2022 was an unbe-leaf-able year for Sustainable Princeton’s Changing the Landscape Campaign. From native plants to electric landscaping equipment, the campaign raised awareness and educated community members about sustainable landscaping practices. With the new year just days away, we are sharing ten of the top highlights and a little of what we’re planting for 2023.
In April, our Executive Director, Christine Symington, joined the Princeton Podcast to talk about the Changing the Landscape campaign and offer recommendations for homeowners looking to make a sustainable change in their yard. Listen to the episode online.
For Earth Month, we hosted an exhibit at the Princeton Public Library that displayed information about the campaign, landscaping tips and recommendations to share with landscapers.
We featured the A-STAR Neighborhood’s landscaping efforts on social media. Here are some examples of their sustainable gardening practices:
The STAR Neighborhoods program gives Princeton residents the opportunity to actively participate in building a more sustainable, together and resilient community.
Speaking of our STAR Neighborhoods, we collaborated with the A-STAR Neighborhood to create a list of common landscaping phrases translated into Spanish. Download the Spanish Phrases resource (.pdf).
We also created a list of yard certifications for homeowners. Download the Certify Your Yard resource (.pdf).
This phrase is at the heart of our Changing the Landscape campaign. But what does it mean? By encouraging Princeton residents and the landscaping community to adopt a variety of sustainable landscaping practices, we can protect the health of both landscape workers, neighbors and our local ecosystem.
Landscapers and homeowners may encounter serious hazards while taking care of lawns. We created a list of risks and remedies – download the resource (.pdf) to learn how to protect yourself, your landscaper workers and your community.
Every fall, leaves pile up in Princeton’s streets, creating safety hazards for bikers, blocking stormwater drains, and feeding unhealthy algae blooms in our waterways. Fortunately, there’s a solution: Leave your leaves where they can do some good for your soil.
During the fall months we shared a number of resources and information about how to make the switch. Learn more about leaving the leaves.
Recognizing the number of Princeton homeowners who hire landscaping businesses to care for their yards, we created a number of resources to encourage sustainable landscaping practices, including a new webpage: Conversations with Landscapers
On social media we created videos with information about what sustainable landscaping practices to discuss with your landscaper, how to follow the new Sustainable Landscaping Ordinance that restricts gas-powered leaf blowers in the summer, as well as what to look for when hiring your landscaper.
We created an educational native vs invasive plant card game to use at in-person events like Princeton’s Community Night Out and the YWCA Centennial. Native plants were awarded as prizes to those who knew the most native/invasive species. Then we converted the card game to a digital format to play a weekly quiz on Instagram.

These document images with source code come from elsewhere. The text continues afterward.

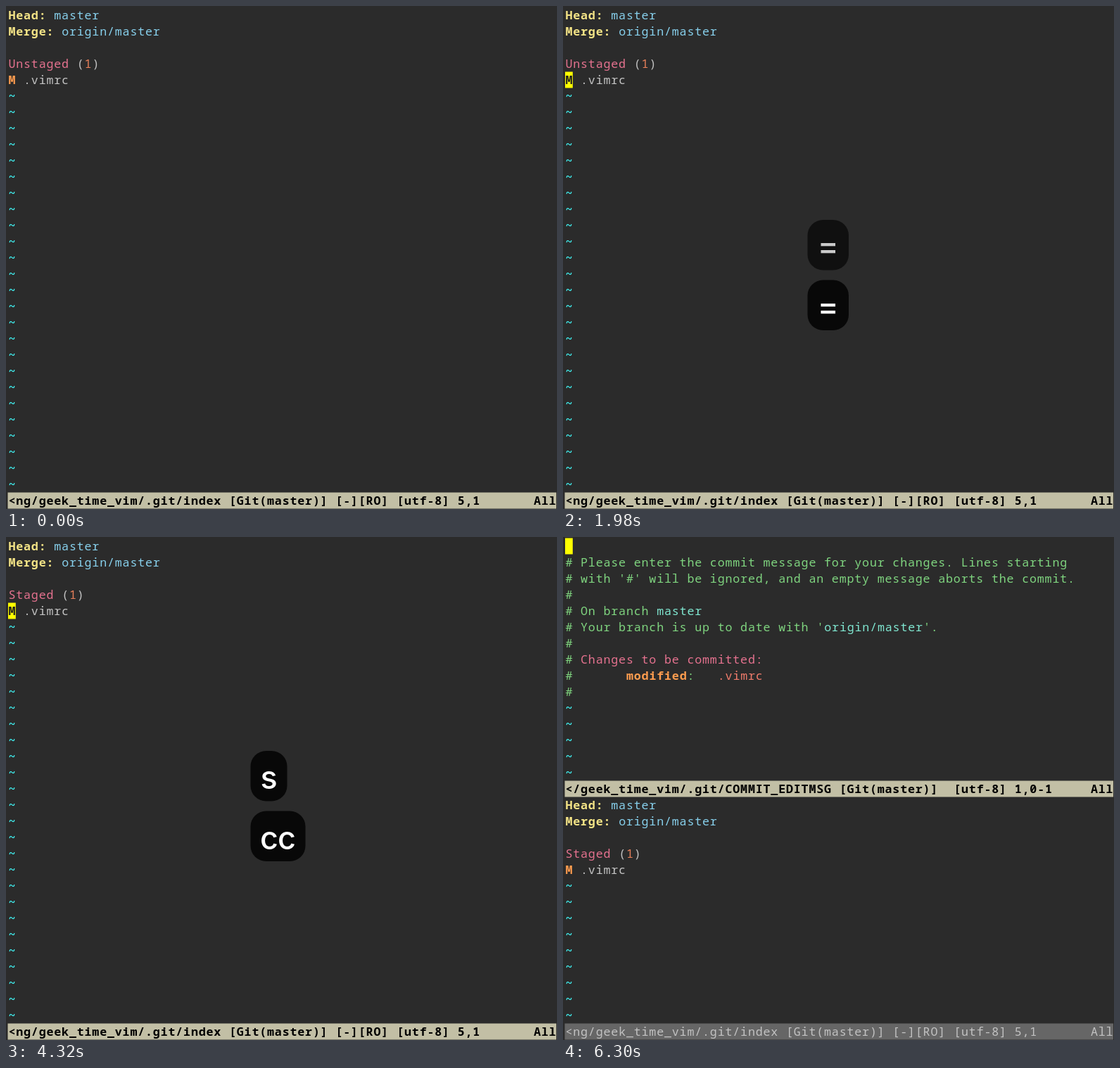
These frames come from a looping animation (783 by 715 pixels, 6.36 s). An HTML page:

```html
<!DOCTYPE html>
<html lang="en">
<head>
<meta charset="utf-8">
<title>Git status in Vim</title>
<style>
  html, body { margin: 0; width: 100%; height: 100%; overflow: hidden; background: #2b2b2b; }
  svg { display: block; width: 783px; height: 715px; }
  text { white-space: pre; }
  .mono { font: 350 16.7px "Noto Sans Mono", "DejaVu Sans Mono", monospace; letter-spacing: .8px; }
  .bold { font-weight: 800; }
  .cjk { font: 350 17.6px "Noto Sans CJK SC", "Noto Sans CJK", sans-serif; letter-spacing: 4px; }
  .key { font: 500 45px Inter, "Liberation Sans", sans-serif; letter-spacing: -1px; fill: #fff; }
</style>
</head>
<body>
<svg id="stage" viewBox="0 0 783 715"></svg>
<script>
const LOOP = 6360, STEP = 60;
const CELL = 10.82, ROW = 23, LEFT = 3, TOP = 1.5, BASELINE = 17.5, BEARING = .4;
const C = {
  khaki: '#f3e386', sky: '#87d0ec', pink: '#e5728f', orange: '#ff9d4f', number: '#e8805a',
  text: '#c2c2c2', cyan: '#40f5f5', green: '#7fd47f', aqua: '#7fe6d0', coral: '#f07c6c',
  bar: '#c2bfa5', dimBar: '#666666', yellow: '#ffff00'
};

const stage = document.getElementById('stage');

function el(parent, tag, attrs = {}, content = '') {
  const node = document.createElementNS('http://www.w3.org/2000/svg', tag);
  for (const name in attrs) node.setAttribute(name, attrs[name]);
  node.textContent = content;
  return parent.appendChild(node);
}
const group = (parent = stage) => el(parent, 'g');
const show = (node, on) => node.setAttribute('display', on ? 'inline' : 'none');
const rowTop = row => TOP + row * ROW;

// Writes text on the cell grid; CJK characters take two cells each.
function write(parent, row, col, text, fill, bold = false) {
  for (const run of text.match(/[\u3000-\u9fff\uff00-\uffef]+|[^\u3000-\u9fff\uff00-\uffef]+/g)) {
    const wide = run.charCodeAt(0) >= 0x3000;
    el(parent, 'text', {
      x: LEFT + BEARING + col * CELL, y: rowTop(row) + BASELINE, fill,
      class: wide ? 'cjk' : bold ? 'mono bold' : 'mono'
    }, run);
    col += run.length * (wide ? 2 : 1);
  }
}

function tildes(parent, from, to) {
  for (let row = from; row <= to; row++) write(parent, row, 0, '~', C.cyan, true);
}

function statusBar(parent, row, left, position, scroll, active = true) {
  el(parent, 'rect', { x: 2.5, y: rowTop(row), width: 779.5, height: ROW, fill: active ? C.bar : C.dimBar });
  const color = active ? '#000' : C.text;
  write(parent, row, 0, left, color, active);
  write(parent, row, 51, '[utf-8] ' + position, color, active);
  write(parent, row, 69, scroll, color, active);
}
const indexBar = (parent, scroll, active) =>
  statusBar(parent, 30, '<ng/geek_time_vim/.git/index [Git(master)] [-][RO]', '5,1', scroll, active);

function summary(parent, top, section) {
  const n = section.length;
  write(parent, top, 0, 'Head:', C.khaki, true);
  write(parent, top, 6, 'master', C.sky);
  write(parent, top + 1, 0, 'Merge:', C.khaki, true);
  write(parent, top + 1, 7, 'origin/master', C.sky);
  write(parent, top + 3, 0, section, C.pink);
  write(parent, top + 3, n + 1, '(', C.text);
  write(parent, top + 3, n + 2, '1', C.number);
  write(parent, top + 3, n + 3, ')', C.text);
  write(parent, top + 4, 0, 'M', C.orange, true);
  write(parent, top + 4, 2, '.vimrc', C.text);
}

function statusScreen(section) {
  const g = group();
  summary(g, 0, section);
  tildes(g, 5, 29);
  indexBar(g, 'All');
  return g;
}

function diffScreen() {
  const g = group();
  const types = ['c', 'cpp', 'java', 'python', 'vim', 'sh', 'zsh'];
  const maps = { fi: 'FixIt', gt: 'GoTo', gd: 'GoToDefinition', gh: 'GoToDeclaration', gr: 'GoToReferences' };
  const added = [
    '" 用于 YouCompleteMe 的设定',
    "let g:ycm_auto_hover = ''",
    'let g:ycm_filetype_whitelist = {',
    ...types.map(type => `      \\ '${type}': 1,`),
    '      \\ }',
    "let g:ycm_goto_buffer_command = 'split-or-existing-window'",
    "let g:ycm_key_invoke_completion = '<C-Z>'",
    'let g:ycm_use_clangd = 1',
    ...Object.keys(maps).map(key => `nnoremap <Leader>${key} :YcmCompleter ${maps[key]}<CR>`),
    ''
  ];
  summary(g, 0, 'Unstaged');
  write(g, 5, 0, '@@ -162,6 +162,26 @@', C.khaki, true);
  write(g, 5, 21, "if has('autocmd')", C.pink);
  write(g, 6, 3, '" 异步运行命令时打开 quickfix 窗口，高度为 10 行', C.text);
  write(g, 7, 3, 'let g:asyncrun_open = 10', C.text);
  added.forEach((line, i) => write(g, 9 + i, 0, '+  ' + line, C.sky));
  write(g, 29, 0, '@@@', C.cyan, true);
  indexBar(g, 'Top');
  return g;
}

function commitScreen() {
  const g = group();
  for (let row = 1; row <= 9; row++) write(g, row, 0, '#', C.green);
  write(g, 1, 2, 'Please enter the commit message for your changes. Lines starting', C.green);
  write(g, 2, 2, "with '#' will be ignored, and an empty message aborts the commit.", C.green);
  write(g, 4, 2, 'On branch', C.green);
  write(g, 4, 12, 'master', C.aqua);
  write(g, 5, 2, 'Your branch is up to date with', C.green);
  write(g, 5, 33, "'", C.green);
  write(g, 5, 34, 'origin/master', C.aqua);
  write(g, 5, 47, "'.", C.green);
  write(g, 7, 2, 'Changes to be committed:', C.pink);
  write(g, 8, 8, 'modified', C.orange, true);
  write(g, 8, 16, ':', C.green);
  write(g, 8, 20, '.vimrc', C.coral);
  tildes(g, 10, 14);
  statusBar(g, 15, '</geek_time_vim/.git/COMMIT_EDITMSG [Git(master)]', '1,0-1', 'All');
  summary(g, 16, 'Staged');
  tildes(g, 21, 29);
  indexBar(g, 'All', false);
  return g;
}

function cursorBlock(row, letter) {
  const g = group();
  el(g, 'rect', { x: LEFT, y: rowTop(row), width: CELL, height: ROW, fill: C.yellow });
  if (letter) write(g, row, 0, letter, '#1c1c1c', true);
  return g;
}

const unstaged = statusScreen('Unstaged');
const diff = diffScreen();
const staged = statusScreen('Staged');
const commit = commitScreen();
const fileCursor = cursorBlock(4, 'M');
const messageCursor = cursorBlock(0);

const scenes = [[0, unstaged], [360, diff], [1740, unstaged], [2820, staged], [4380, commit]];
const wakeTimes = [-770, 360, 1740, 2820, 4080, 4260, 4380];

// Key captions: pressed at start, pushed up by the next one, faded after a delay.
const HOLD = 1570, FADE = 200;
const keys = [
  { label: '=', start: 360, pushed: 1740, width: 58.5 },
  { label: '=', start: 1740, pushed: 2820, width: 58.5 },
  { label: 's', start: 2820, pushed: 4080, width: 52 },
  { label: 'c', start: 4080, end: 4260, width: 54 },
  { label: 'cc', start: 4260, width: 78 }
];
for (const key of keys) {
  key.node = group();
  el(key.node, 'rect', { x: 347.5, y: 389.5, width: key.width, height: 71.5, rx: 22, 'fill-opacity': .82 });
  el(key.node, 'text', {
    x: 347 + key.width / 2, y: key.label === '=' ? 442.5 : 443.5, 'text-anchor': 'middle', class: 'key'
  }, key.label);
}

function cursorLit(t) {
  const idle = t - wakeTimes.filter(w => w <= t).pop();
  return idle < 700 || (idle - 700) % 650 >= 250;
}

function render(t) {
  const current = scenes.filter(([start]) => start <= t).pop()[1];
  for (const screen of [unstaged, diff, staged, commit]) show(screen, screen === current);

  const lit = cursorLit(t);
  show(fileCursor, lit && current !== commit);
  show(messageCursor, lit && current === commit);

  for (const { node, start, end = LOOP, pushed = LOOP } of keys) {
    const opacity = Math.min(1, Math.max(0, 1 - (t - start - HOLD) / FADE));
    show(node, t >= start && t < end && opacity > 0);
    node.setAttribute('opacity', opacity);
    node.setAttribute('transform', `translate(0 ${t >= pushed ? -85.5 : 0})`);
  }
}

const origin = performance.now();
function tick() {
  const t = (performance.now() - origin) % LOOP;
  render(Math.floor(t / STEP) * STEP);
  requestAnimationFrame(tick);
}
tick();
</script>
</body>
</html>
```
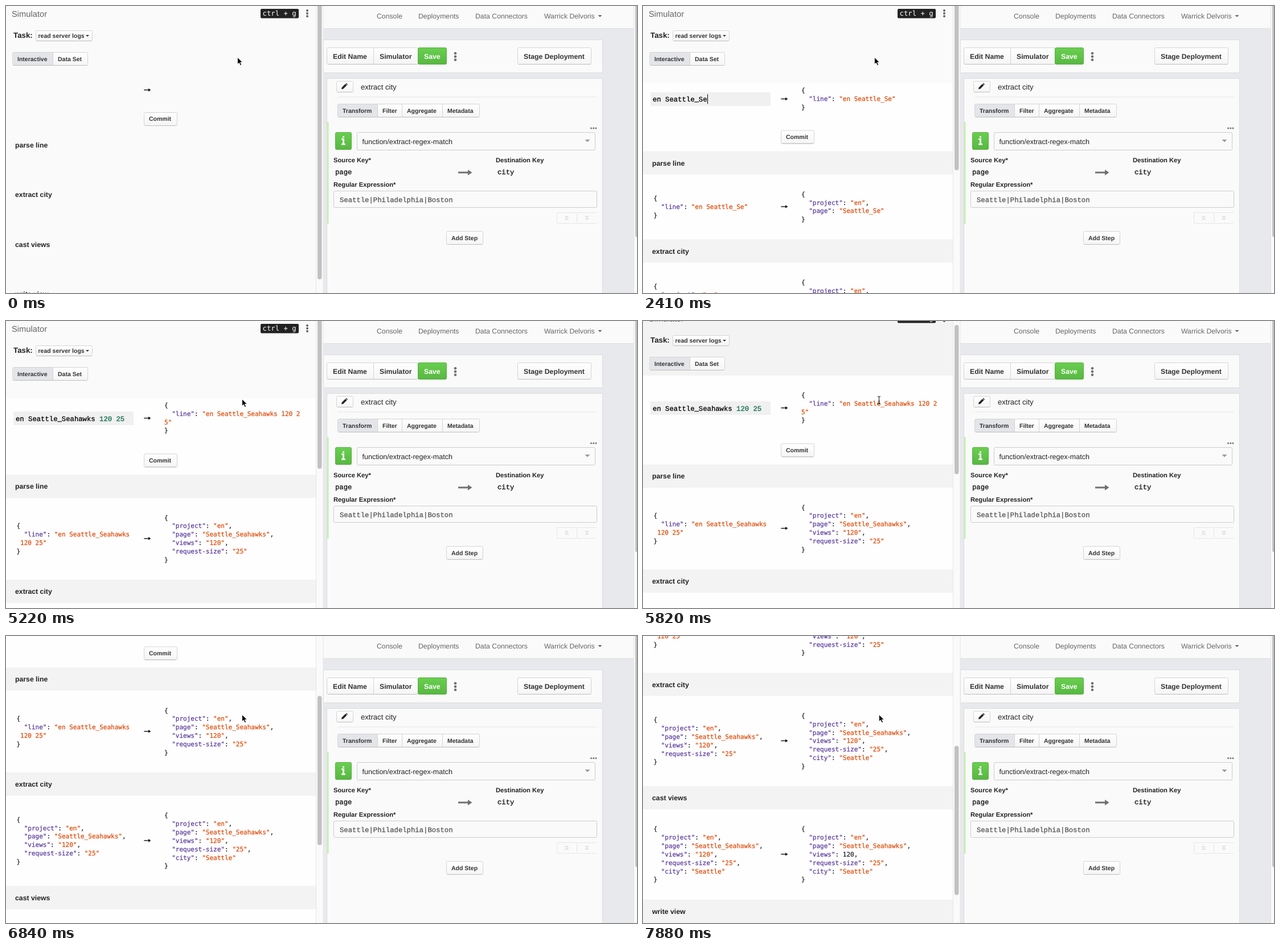
An HTML page for the animation above (8000 ms loop, 1108 by 505 pixels).

```html
<!DOCTYPE html>
<html lang="en">
<head>
<meta charset="utf-8">
<title>Simulator</title>
<style>
html, body { margin: 0; width: 100%; height: 100%; overflow: hidden; background: #fafafa; }
svg { display: block; width: 1108px; height: 505px; }
text { font-family: "Liberation Sans", Arial, sans-serif; white-space: pre; text-rendering: geometricPrecision; }
.b { font-weight: bold; }
.json { font: 11px "DejaVu Sans Mono", Menlo, monospace; stroke-width: .25px; }
.code { font: 12.25px "Liberation Mono", Courier, monospace; stroke-width: .3px; }
</style>
</head>
<body>
<svg id="stage" viewBox="0 0 1108 505">
  <defs>
    <clipPath id="paneClip"><rect width="545" height="505"/></clipPath>
    <linearGradient id="green" x2="0" y2="1">
      <stop stop-color="#69cf50"/><stop offset="1" stop-color="#58b742"/>
    </linearGradient>
    <linearGradient id="plain" x2="0" y2="1">
      <stop stop-color="#fff"/><stop offset="1" stop-color="#f5f5f5"/>
    </linearGradient>
  </defs>
  <g id="page"></g>
  <g id="pane" clip-path="url(#paneClip)"></g>
  <rect x="544.5" y="-1" width="12.5" height="507" fill="#fafafa" stroke="#e6e6e6"/>
  <rect id="thumb" x="547" width="7.5" rx="3.7" fill="#c1c1c1"/>
  <g id="mouse"></g>
</svg>
<script>
const LOOP = 8000, LINE = 14.85, INK = '#222', KEY = '#5b3b9e', STR = '#de4a08';
const $ = id => document.getElementById(id);

// [time, characters typed]
const TYPED = [[0, 0], [150, 1], [320, 2], [770, 3], [920, 4], [1070, 5], [1220, 7], [1370, 9],
  [1670, 10], [1820, 11], [2270, 12], [2410, 13], [2560, 14], [3010, 15], [3160, 16], [3310, 17],
  [3450, 19], [3600, 20], [3900, 21], [4050, 22], [4190, 23], [4630, 24], [4780, 25], [5080, 26]];
// [time, scroll offset]
const SCROLL = [[0, 0], [5370, 2], [5520, 5], [5660, 10], [5810, 18], [5960, 30], [6110, 48],
  [6250, 75], [6400, 108], [6550, 160], [6840, 215], [7140, 245], [7290, 272], [7580, 331], [7880, 390.5]];
const ENTRY = 'en Seattle_Seahawks 120 25';

const stepAt = (table, t) => table.filter(row => row[0] <= t).pop()[1];

const rect = (x, y, w, h, fill, extra = '') =>
  `<rect x="${x}" y="${y}" width="${w}" height="${h}" fill="${fill}" ${extra}/>`;
const text = (x, y, str, size, fill = '#333', cls = '') =>
  `<text x="${x}" y="${y}" font-size="${size}" fill="${fill}" class="${cls}">${str}</text>`;
const path = (d, fill, stroke = 'none', width = 1) =>
  `<path d="${d}" fill="${fill}" stroke="${stroke}" stroke-width="${width}"/>`;
const ink = color => `fill="${color}" stroke="${color}"`;
const mono = (x, y, str, color) =>
  `<text x="${x}" y="${y}" ${ink(color)} class="code">${str}</text>`;
const frame = (x, y, w, h, fill = 'url(#plain)', stroke = '#d4d4d4') =>
  rect(x + .5, y + .5, w, h, fill, `rx="2" stroke="${stroke}"`);
const button = (x, y, w, h) =>
  frame(x, y, w, h) + path(`M${x + 2} ${y + h + .5}h${w - 3}`, 'none', '#bdbdbd');
const caretDown = (x, y, w, fill) => path(`M${x} ${y}h${w}l${-w / 2} ${w / 2}z`, fill);
const dots = (x, y, dx, dy, r, fill) =>
  [-1, 0, 1].map(i => `<circle cx="${x + i * dx}" cy="${y + i * dy}" r="${r}" fill="${fill}"/>`).join('');
const arrow = y => path(`M242.3 ${y}h9`, 'none', '#111', 1.4) + path(`M250 ${y - 2.8}l4.4 2.8l-4.4 2.8z`, '#111');

function drawPage() {
  const label = (x, y, str) => text(x, y, str, 11.2, '#222', 'b');
  const chevrons = (x, y, d) =>
    path(`M${x - 3} ${y}l3 ${-3 * d}l3 ${3 * d}m-6 ${4 * d}l3 ${-3 * d}l3 ${3 * d}`, 'none', '#bbb');
  const tabs = [[591, 'Transform'], [661, 'Filter'], [704, 'Aggregate'], [775, 'Metadata']];
  const nav = [[651, 'Console'], [724, 'Deployments'], [824, 'Data Connectors'], [945, 'Warrick Delvoris']];
  $('page').innerHTML = [
    rect(557, 0, 551, 505, '#e8e9ed'),
    rect(557, 0, 546, 39, '#fafafa'),
    rect(557, 39, 546, 1, '#dfdfe1'),
    ...nav.map(([x, s]) => text(x, 22, s, 12.25, '#666')),
    caretDown(1039.5, 16, 7, '#666'),
    rect(557.5, 59.5, 490, 58, '#fafafa', 'stroke="#dcdcdf"'),
    rect(563.5, 127.5, 484, 400, '#fafafa', 'stroke="#dcdcdf"'),

    button(563, 73, 160, 29),
    rect(645, 74, 1, 28, '#d4d4d4'),
    text(574, 92.5, 'Edit Name', 12.25, '#333', 'b'),
    text(656, 92.5, 'Simulator', 12.25, '#333', 'b'),
    frame(723, 73, 50, 29, 'url(#green)', '#55b041'),
    text(734, 92.5, 'Save', 12.25, '#fff', 'b'),
    dots(789, 89, 0, 5.7, 2.3, '#707070'),
    button(898, 73, 129, 29),
    text(909, 92.5, 'Stage Deployment', 12.25, '#333', 'b'),

    button(580, 132, 29, 19),
    path('M589 146.5l.8-3.2l6.2-6.2l2.5 2.5l-6.2 6.2z', '#222'),
    path('M596.6 136.4l1-.9l2.4 2.4l-.9 1z', '#222'),
    text(623, 147, 'extract city', 13.1, '#222'),
    rect(583, 159.5, 454, 1, '#e8e8e8'),

    button(582, 172, 249, 23),
    rect(583, 173, 69, 22, '#e4e5e8'),
    ...[652, 695, 766].map(x => rect(x, 173, 1, 22, '#d4d4d4')),
    ...tabs.map(([x, s]) => text(x, 187.5, s, 10.5, '#333', 'b')),

    rect(564, 204, 2.7, 179, '#c6f3ae'),
    dots(1031.7, 215, 4.2, 0, 1.6, '#777'),
    frame(578, 222, 28, 30, 'url(#green)', '#55b041'),
    path('M589 233h5v9h2v2.5h-7v-2.5h2v-6.5h-2zM591 229h3v2.8h-3z', '#fff'),
    frame(616, 222, 418, 31, '#fafafa', '#ccc'),
    text(625.5, 242.5, 'function/extract-regex-match', 12.5, '#222'),
    caretDown(1016.5, 235, 9, '#999'),

    label(575, 275, 'Source Key*'),
    label(860, 275, 'Destination Key'),
    mono(578, 295.5, 'page', '#111'),
    mono(863, 295.5, 'city', '#111'),
    path('M794 293h19', 'none', '#707070', 3),
    path('M811 288l7.5 5l-7.5 5z', '#707070'),
    label(575, 317.5, 'Regular Expression*'),
    frame(575, 325, 462, 29, '#fafafa', '#ccc'),
    mono(586, 345, 'Seattle|Philadelphia|Boston', '#555'),

    frame(967, 363, 35, 19, '#fafafa', '#e6e6e6'),
    rect(1003, 363, 34, 1, '#e6e6e6') + rect(1003, 382, 34, 1, '#e6e6e6'),
    chevrons(984.5, 372.5, 1),
    chevrons(1020, 373, -1),
    button(773, 396, 64, 23),
    text(782, 411.8, 'Add Step', 10.5, '#333', 'b'),

    rect(1102.5, -1, 8, 508, '#fafafa', 'stroke="#e2e2e2"'),
    rect(1105, -8, 8, 415, '#c1c1c1', 'rx="3.7"')
  ].join('');
}

// Coloured runs for each line of an object, broken hard after max characters.
function jsonLines(obj, max) {
  const entries = Object.entries(obj);
  const rows = entries.map(([k, v], i) => [
    ['  ', INK], [`"${k}"`, KEY], [': ', INK],
    [JSON.stringify(v), typeof v === 'string' ? STR : INK],
    [i < entries.length - 1 ? ',' : '', INK]]);
  return [[['{', INK]], ...rows, [['}', INK]]].flatMap(row => {
    const chars = row.flatMap(([s, c]) => [...s].map(ch => [ch, c]));
    const lines = [];
    while (chars.length) lines.push(chars.splice(0, max));
    return lines;
  });
}

const jsonText = (lines, x, top) => lines.map((chars, i) => {
  let out = '', last = '';
  for (const [ch, c] of chars) {
    if (c !== last) out += (last && '</tspan>') + `<tspan ${ink(c)}>`;
    out += ch;
    last = c;
  }
  return `<text x="${x}" y="${top + i * LINE + 10.9}" class="json">${out}</tspan></text>`;
}).join('');

// Pipeline results for the typed line: [title, input, output] per step.
function runSteps(line) {
  const parsed = {};
  const names = ['project', 'page', 'views', 'request-size'];
  line.split(' ').filter(Boolean).forEach((w, i) => parsed[names[i]] = w);
  const hit = /Seattle|Philadelphia|Boston/.exec(parsed.page || '');
  const located = { ...parsed, city: hit && hit[0] };
  const cast = { ...located, views: Number(parsed.views) };
  return [
    ['parse line', line && { line }, parsed],
    ['extract city', parsed.page && parsed, located],
    ['cast views', parsed.views && located, cast],
    ['write view']
  ];
}

function thumbEnd(n) {
  if (!n) return 481;
  if (n < 4) return 417;
  if (n < 10) return 364;
  if (n < 21) return 289;
  return n < 25 ? 275 : 260;
}

function drawPane(n, scroll) {
  const line = ENTRY.slice(0, n);
  const pointY = 138 + scroll;
  let overText = false;
  const output = (lines, top) => {
    const row = lines[Math.floor((pointY - top) / LINE)];
    if (row && 278 + row.length * 6.62 > 415) overText = true;
    return jsonText(lines, 278, top);
  };

  const out = [rect(0, 0, 545, 1200, n ? '#fefefe' : '#fafafa')];
  out.push(scroll ? rect(0, 0, 545, 114, '#f3f3f3') : rect(0, 0, 545, 136, '#fafafa'));
  out.push(
    text(10, 19, 'Simulator', 14.7, '#666'),
    rect(447, 5, 67, 16.5, '#222', 'rx="2"'),
    `<text x="450.5" y="17" fill="#fff" style="font:12.25px 'DejaVu Sans Mono',monospace">ctrl + g</text>`,
    dots(529, 13, 0, 5, 2, '#666'),
    text(13, 56, 'Task:', 13.3, '#222', 'b'),
    button(52, 43, 99, 18),
    text(56.5, 56, 'read server logs', 10.5, '#333', 'b'),
    caretDown(140, 51, 6, '#333'),
    button(11, 81, 132, 23),
    rect(11.5, 82, 71, 22, '#e4e5e8'),
    rect(82, 82, 1, 22, '#d4d4d4'),
    text(20, 96.8, 'Interactive', 10.5, '#333', 'b'),
    text(91, 96.8, 'Data Set', 10.5, '#333', 'b'));

  let height = 13;
  if (n) {
    const lines = jsonLines({ line }, 36);
    height = lines.length * LINE;
    const mid = 141 + height / 2;
    const x = 17, digits = line.slice(20);
    out.push(output(lines, 141),
      rect(13, mid - 11.5, 211, 24, '#f0f0f0'),
      mono(x, mid + 5, `${line.slice(0, 20)}<tspan ${ink('#0f6b4c')}>${digits}</tspan>`, '#000'));
    if (n < ENTRY.length) out.push(rect(Math.round(x + n * 7.35), mid - 8, 1, 17, '#000'));
  }
  out.push(arrow(141.2 + height / 2),
    button(242, 174 + height, 58, 23),
    text(251, 189.2 + height, 'Commit', 10.5, '#333', 'b'));

  let y = 211 + height;
  for (const [title, input, result] of runSteps(line)) {
    if (n) out.push(rect(0, y, 545, 41, '#f3f3f3'));
    out.push(text(16, y + 25, title, 12.25, '#222', 'b'));
    y += 41;
    if (!input) {
      y += 46.3;
      continue;
    }
    const left = jsonLines(input, 30), right = jsonLines(result, 36);
    const rows = Math.max(left.length, right.length) * LINE;
    const mid = y + 27.3 + rows / 2;
    out.push(jsonText(left, 18.5, mid - left.length * LINE / 2),
      output(right, mid - right.length * LINE / 2), arrow(mid - .5));
    y += rows + 54.6;
  }
  $('pane').innerHTML = `<g transform="translate(0 ${-scroll})">${out.join('')}</g>`;
  $('thumb').setAttribute('y', scroll ? scroll / 2 - 2 : -4);
  $('thumb').setAttribute('height', scroll ? 262.5 : thumbEnd(n) + 4);
  return overText;
}

function drawMouse(t, overText) {
  const [x, y] = t < 5220 ? [406.5, 90.5] : [414.5, t < 5370 ? 137.5 : 138.5];
  const shape = overText
    ? path('M-2.5 -6q2.5 0 2.5 2q0 -2 2.5 -2M0 -4v9.5M-2.5 7.5q2.5 0 2.5 -2q0 2 2.5 2M-1.5 2.5h3', 'none', '#222', 1.1)
    : path('M0 0V12L2.8 9.4L4.9 14L7 13.1L5 8.6H8.8Z', '#000', '#fff', .8);
  $('mouse').innerHTML = `<g transform="translate(${x} ${y})">${shape}</g>`;
}

let shown = '';
function tick() {
  const t = performance.now() % LOOP;
  const n = stepAt(TYPED, t), scroll = stepAt(SCROLL, t);
  const state = [n, scroll, t < 5220].join();
  if (state !== shown) {
    shown = state;
    drawMouse(t, drawPane(n, scroll));
  }
  requestAnimationFrame(tick);
}

drawPage();
tick();
</script>
</body>
</html>
```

We also shared a Native Plant of the Week in our newsletter and on social media. In October, we highlighted invasive plants through a scary (but fun) Invasive Plant of the Week series.
Throughout the year, we featured Princeton resident and avid gardener, Jess Atkins in a series of communications. In her first interview, Jess shared her experiences in gardening as well as tips and tricks for new gardeners. We also shared these tips and tricks on our Instagram in a series of posts and videos. In the fall, we highlighted Jess’ fall landscaping practices and shared tips for leaf care and winter clean-up. We loved sharing Jess’ gardening expertise and hope to include more perspectives from homeowners in the new year. Landscaping needs will vary from yard to yard and we encourage implementing the sustainable landscaping solutions that work best for you!
The Landscape Transition Fund was established to incentivize the transition to battery-powered lawn care equipment by providing financial assistance to the landscaping community. As part of the “Changing the Landscape: Healthy Yards = Healthy People” Campaign, this fund spurred positive change by encouraging the adoption of sustainable landscaping practices while improving the health of the environment, landscaping workers, and community members.
Thanks to our generous donors, $21,000 was raised to reimburse small landscaping businesses that operate in Princeton that purchased electric landscaping equipment. 24 landscaping businesses applied the reimbursement funds toward 93 individual pieces of battery-powered equipment, including blowers, chargers, batteries, and trimmers. Learn more on our Current Projects page.
We are excited for the potential to host home garden tours as well as electric lawn equipment demos. Stay tuned for more landscaping themed resources, workshops, events and other programming to be announced. If you have suggestions or feedback about the Changing the Landscape Campaign, feel free to contact us!